- **WHAT YOU ARE ASKED TO DO**: Using the listing below, report each line holding the string "angle".
========================
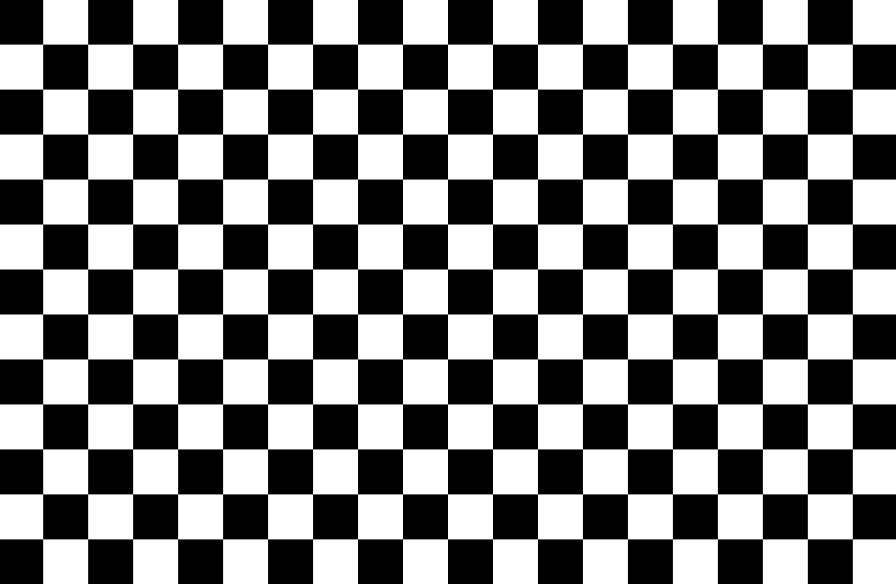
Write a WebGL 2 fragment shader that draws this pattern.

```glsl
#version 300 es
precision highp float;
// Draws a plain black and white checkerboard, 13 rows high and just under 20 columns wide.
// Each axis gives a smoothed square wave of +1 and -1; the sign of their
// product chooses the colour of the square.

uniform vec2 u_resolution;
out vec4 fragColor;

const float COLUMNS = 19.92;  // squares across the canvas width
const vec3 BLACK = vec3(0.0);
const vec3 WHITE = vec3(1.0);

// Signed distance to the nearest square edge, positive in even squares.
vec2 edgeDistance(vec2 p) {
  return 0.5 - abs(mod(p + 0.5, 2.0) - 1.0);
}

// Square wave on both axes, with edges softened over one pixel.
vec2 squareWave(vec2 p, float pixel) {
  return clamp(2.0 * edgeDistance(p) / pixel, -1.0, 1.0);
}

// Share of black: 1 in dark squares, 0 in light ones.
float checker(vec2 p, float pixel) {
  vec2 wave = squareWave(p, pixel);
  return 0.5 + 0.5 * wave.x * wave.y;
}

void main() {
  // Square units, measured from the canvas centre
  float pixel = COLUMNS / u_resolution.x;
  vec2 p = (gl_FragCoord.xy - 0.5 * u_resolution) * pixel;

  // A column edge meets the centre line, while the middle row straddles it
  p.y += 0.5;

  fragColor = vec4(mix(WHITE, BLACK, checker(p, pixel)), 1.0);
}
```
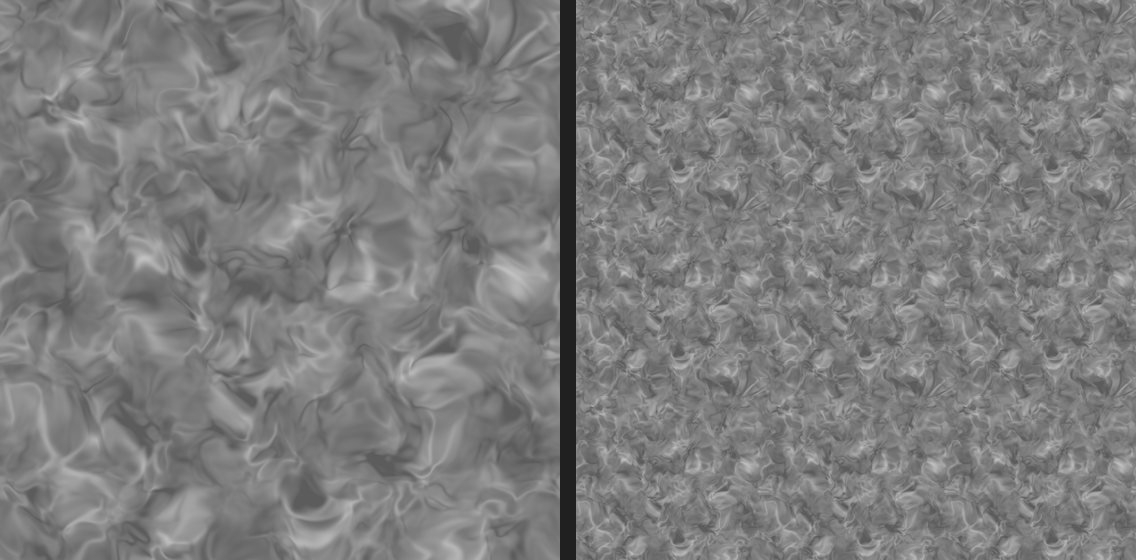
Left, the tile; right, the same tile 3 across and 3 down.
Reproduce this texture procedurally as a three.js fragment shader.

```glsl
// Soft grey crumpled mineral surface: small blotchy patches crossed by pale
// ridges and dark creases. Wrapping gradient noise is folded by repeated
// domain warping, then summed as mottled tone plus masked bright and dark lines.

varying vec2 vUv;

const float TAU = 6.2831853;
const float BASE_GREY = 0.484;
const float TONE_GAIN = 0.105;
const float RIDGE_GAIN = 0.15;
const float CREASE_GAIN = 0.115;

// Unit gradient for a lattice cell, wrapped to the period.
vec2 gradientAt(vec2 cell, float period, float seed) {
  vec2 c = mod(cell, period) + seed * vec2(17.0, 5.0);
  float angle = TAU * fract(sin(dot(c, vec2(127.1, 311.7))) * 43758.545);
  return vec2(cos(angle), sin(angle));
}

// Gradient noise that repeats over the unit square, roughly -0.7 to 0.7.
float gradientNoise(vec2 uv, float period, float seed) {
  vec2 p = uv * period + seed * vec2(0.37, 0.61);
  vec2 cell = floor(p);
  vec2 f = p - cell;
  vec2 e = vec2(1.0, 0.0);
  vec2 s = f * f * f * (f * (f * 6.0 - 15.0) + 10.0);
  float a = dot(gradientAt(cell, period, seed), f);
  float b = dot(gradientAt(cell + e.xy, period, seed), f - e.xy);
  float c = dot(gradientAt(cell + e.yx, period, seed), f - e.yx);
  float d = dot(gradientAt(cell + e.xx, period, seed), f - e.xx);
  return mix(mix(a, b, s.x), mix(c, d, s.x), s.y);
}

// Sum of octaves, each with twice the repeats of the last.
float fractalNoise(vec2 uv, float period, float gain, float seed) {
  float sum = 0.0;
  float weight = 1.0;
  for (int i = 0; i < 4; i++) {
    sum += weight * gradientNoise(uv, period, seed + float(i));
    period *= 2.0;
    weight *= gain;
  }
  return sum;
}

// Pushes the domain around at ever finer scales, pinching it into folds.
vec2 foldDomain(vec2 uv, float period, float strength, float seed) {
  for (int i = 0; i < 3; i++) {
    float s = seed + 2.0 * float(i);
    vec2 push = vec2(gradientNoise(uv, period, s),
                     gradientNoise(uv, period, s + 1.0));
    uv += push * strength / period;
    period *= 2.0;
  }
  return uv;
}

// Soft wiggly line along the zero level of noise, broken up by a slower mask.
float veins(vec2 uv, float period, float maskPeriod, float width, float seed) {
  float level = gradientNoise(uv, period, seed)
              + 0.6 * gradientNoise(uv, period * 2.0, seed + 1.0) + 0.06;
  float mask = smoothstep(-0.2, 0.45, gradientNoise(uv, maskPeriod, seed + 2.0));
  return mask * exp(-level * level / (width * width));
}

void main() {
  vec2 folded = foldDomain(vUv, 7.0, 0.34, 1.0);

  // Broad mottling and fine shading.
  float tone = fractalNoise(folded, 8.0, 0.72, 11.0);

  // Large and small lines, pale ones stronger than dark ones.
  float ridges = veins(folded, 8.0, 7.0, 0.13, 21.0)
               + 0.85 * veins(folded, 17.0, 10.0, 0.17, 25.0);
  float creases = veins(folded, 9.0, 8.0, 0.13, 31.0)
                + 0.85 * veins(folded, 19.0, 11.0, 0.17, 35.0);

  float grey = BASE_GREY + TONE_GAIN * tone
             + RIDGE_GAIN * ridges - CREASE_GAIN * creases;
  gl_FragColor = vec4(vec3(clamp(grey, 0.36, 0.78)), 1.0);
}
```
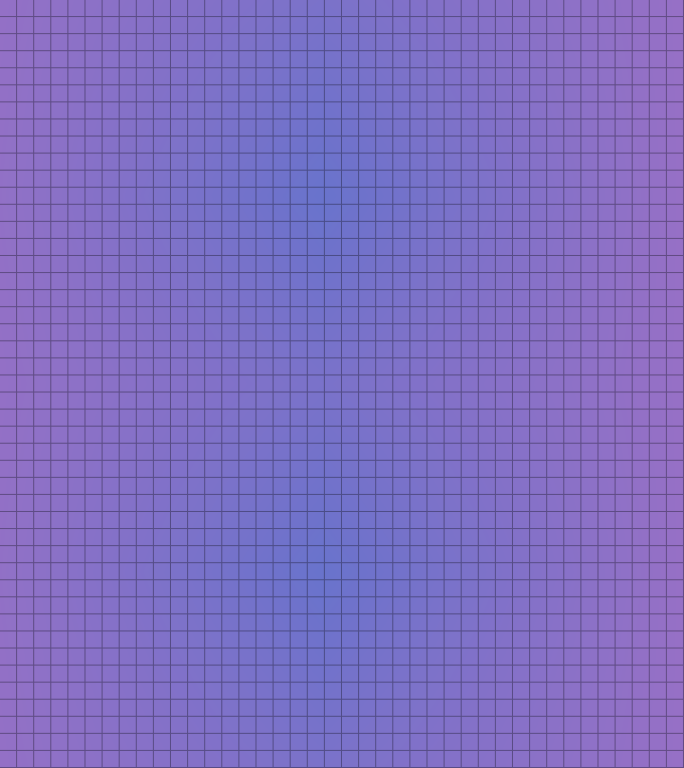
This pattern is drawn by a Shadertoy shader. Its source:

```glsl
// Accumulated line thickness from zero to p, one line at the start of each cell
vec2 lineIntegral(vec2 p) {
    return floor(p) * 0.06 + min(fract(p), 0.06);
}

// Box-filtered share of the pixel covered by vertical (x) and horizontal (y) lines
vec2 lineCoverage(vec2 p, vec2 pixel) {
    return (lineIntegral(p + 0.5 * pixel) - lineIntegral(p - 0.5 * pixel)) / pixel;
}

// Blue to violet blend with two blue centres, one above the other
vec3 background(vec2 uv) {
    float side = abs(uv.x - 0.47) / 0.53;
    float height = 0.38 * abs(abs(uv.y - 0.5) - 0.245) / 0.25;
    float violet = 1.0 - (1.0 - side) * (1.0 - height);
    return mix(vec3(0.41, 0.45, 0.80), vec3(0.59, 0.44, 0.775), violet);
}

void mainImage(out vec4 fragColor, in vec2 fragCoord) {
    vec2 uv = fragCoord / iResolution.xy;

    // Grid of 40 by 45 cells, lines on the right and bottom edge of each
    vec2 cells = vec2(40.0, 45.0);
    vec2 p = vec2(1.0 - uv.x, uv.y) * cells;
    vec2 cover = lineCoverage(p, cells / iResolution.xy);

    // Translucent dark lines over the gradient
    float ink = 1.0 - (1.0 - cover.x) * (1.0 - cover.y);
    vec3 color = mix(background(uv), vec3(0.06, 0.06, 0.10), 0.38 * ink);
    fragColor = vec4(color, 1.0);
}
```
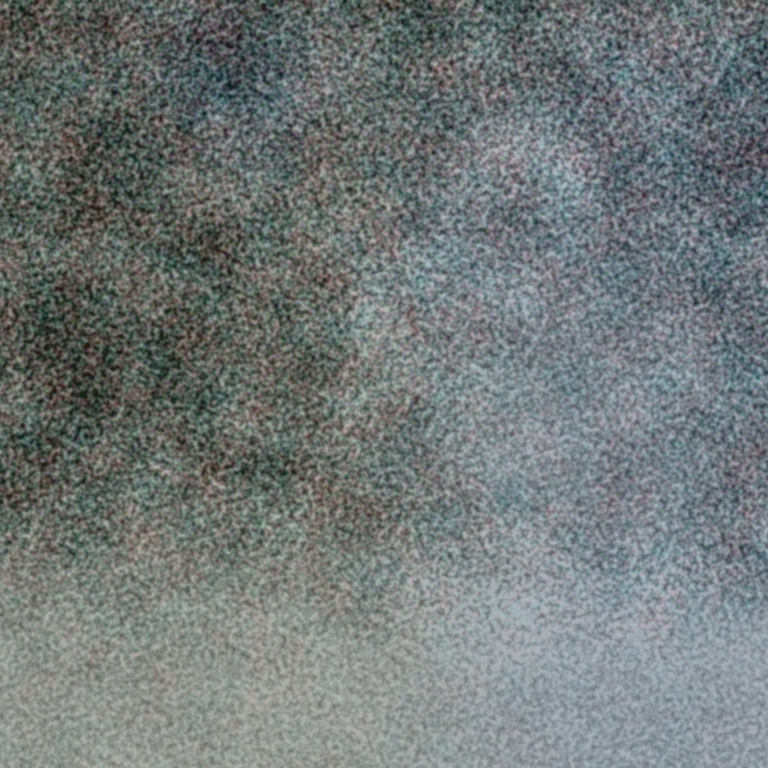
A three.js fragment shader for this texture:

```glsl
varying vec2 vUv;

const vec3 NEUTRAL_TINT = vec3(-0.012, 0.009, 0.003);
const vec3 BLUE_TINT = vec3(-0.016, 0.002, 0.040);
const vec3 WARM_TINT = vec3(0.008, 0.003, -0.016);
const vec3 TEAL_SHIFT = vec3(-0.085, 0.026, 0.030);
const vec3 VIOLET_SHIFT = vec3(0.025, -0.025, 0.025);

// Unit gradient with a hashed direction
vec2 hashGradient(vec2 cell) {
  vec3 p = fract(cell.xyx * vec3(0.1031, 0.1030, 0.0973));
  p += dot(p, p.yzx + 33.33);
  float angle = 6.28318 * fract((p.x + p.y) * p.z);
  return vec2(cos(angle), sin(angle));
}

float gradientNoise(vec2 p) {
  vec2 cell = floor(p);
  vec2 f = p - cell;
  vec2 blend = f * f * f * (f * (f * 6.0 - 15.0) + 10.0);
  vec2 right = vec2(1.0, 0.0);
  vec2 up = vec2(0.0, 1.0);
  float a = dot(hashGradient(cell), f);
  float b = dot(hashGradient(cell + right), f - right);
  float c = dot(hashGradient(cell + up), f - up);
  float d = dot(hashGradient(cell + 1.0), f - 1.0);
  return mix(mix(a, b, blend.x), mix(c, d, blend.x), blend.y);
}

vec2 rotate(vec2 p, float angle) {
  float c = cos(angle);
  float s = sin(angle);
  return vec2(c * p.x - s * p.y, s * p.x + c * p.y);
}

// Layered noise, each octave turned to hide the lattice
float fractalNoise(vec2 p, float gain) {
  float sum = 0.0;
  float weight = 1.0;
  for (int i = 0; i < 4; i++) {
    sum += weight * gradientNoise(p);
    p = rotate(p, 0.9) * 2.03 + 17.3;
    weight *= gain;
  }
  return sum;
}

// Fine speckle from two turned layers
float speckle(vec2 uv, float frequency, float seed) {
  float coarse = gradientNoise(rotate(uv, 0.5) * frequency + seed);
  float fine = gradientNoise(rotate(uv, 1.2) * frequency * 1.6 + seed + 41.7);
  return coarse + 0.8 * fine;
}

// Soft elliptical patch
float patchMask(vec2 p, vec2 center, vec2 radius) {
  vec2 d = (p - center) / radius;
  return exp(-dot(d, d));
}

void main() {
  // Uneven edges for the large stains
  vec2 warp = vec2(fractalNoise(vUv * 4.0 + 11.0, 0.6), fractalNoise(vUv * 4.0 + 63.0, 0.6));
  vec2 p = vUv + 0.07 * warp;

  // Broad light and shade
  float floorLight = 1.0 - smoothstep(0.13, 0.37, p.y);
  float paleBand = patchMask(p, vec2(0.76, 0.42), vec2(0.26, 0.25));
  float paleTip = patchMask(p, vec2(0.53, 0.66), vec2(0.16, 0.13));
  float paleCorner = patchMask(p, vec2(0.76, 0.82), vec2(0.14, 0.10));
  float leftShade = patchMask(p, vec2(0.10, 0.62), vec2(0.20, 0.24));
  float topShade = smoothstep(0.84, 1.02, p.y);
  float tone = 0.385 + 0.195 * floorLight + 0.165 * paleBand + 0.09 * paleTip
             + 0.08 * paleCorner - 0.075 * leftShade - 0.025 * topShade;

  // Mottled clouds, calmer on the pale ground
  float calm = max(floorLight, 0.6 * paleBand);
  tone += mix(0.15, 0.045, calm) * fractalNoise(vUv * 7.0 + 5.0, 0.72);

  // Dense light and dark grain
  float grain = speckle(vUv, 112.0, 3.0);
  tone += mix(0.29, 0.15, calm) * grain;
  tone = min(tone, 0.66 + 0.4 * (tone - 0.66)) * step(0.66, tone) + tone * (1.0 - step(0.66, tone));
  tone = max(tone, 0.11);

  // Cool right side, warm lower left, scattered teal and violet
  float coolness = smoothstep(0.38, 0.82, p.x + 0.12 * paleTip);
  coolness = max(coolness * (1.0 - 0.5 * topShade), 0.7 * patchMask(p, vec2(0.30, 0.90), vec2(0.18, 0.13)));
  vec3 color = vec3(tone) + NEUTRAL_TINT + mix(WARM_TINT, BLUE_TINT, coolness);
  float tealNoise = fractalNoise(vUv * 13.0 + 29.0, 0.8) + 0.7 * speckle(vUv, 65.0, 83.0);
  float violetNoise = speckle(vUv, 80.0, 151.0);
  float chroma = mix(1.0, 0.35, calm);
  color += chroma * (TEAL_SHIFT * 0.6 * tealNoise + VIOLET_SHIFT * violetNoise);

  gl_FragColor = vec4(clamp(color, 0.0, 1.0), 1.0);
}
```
========================
- **RESPONSE**:
  float angle = TAU * fract(sin(dot(c, vec2(127.1, 311.7))) * 43758.545);
  return vec2(cos(angle), sin(angle));
  float angle = 6.28318 * fract((p.x + p.y) * p.z);
  return vec2(cos(angle), sin(angle));
vec2 rotate(vec2 p, float angle) {
  float c = cos(angle);
  float s = sin(angle);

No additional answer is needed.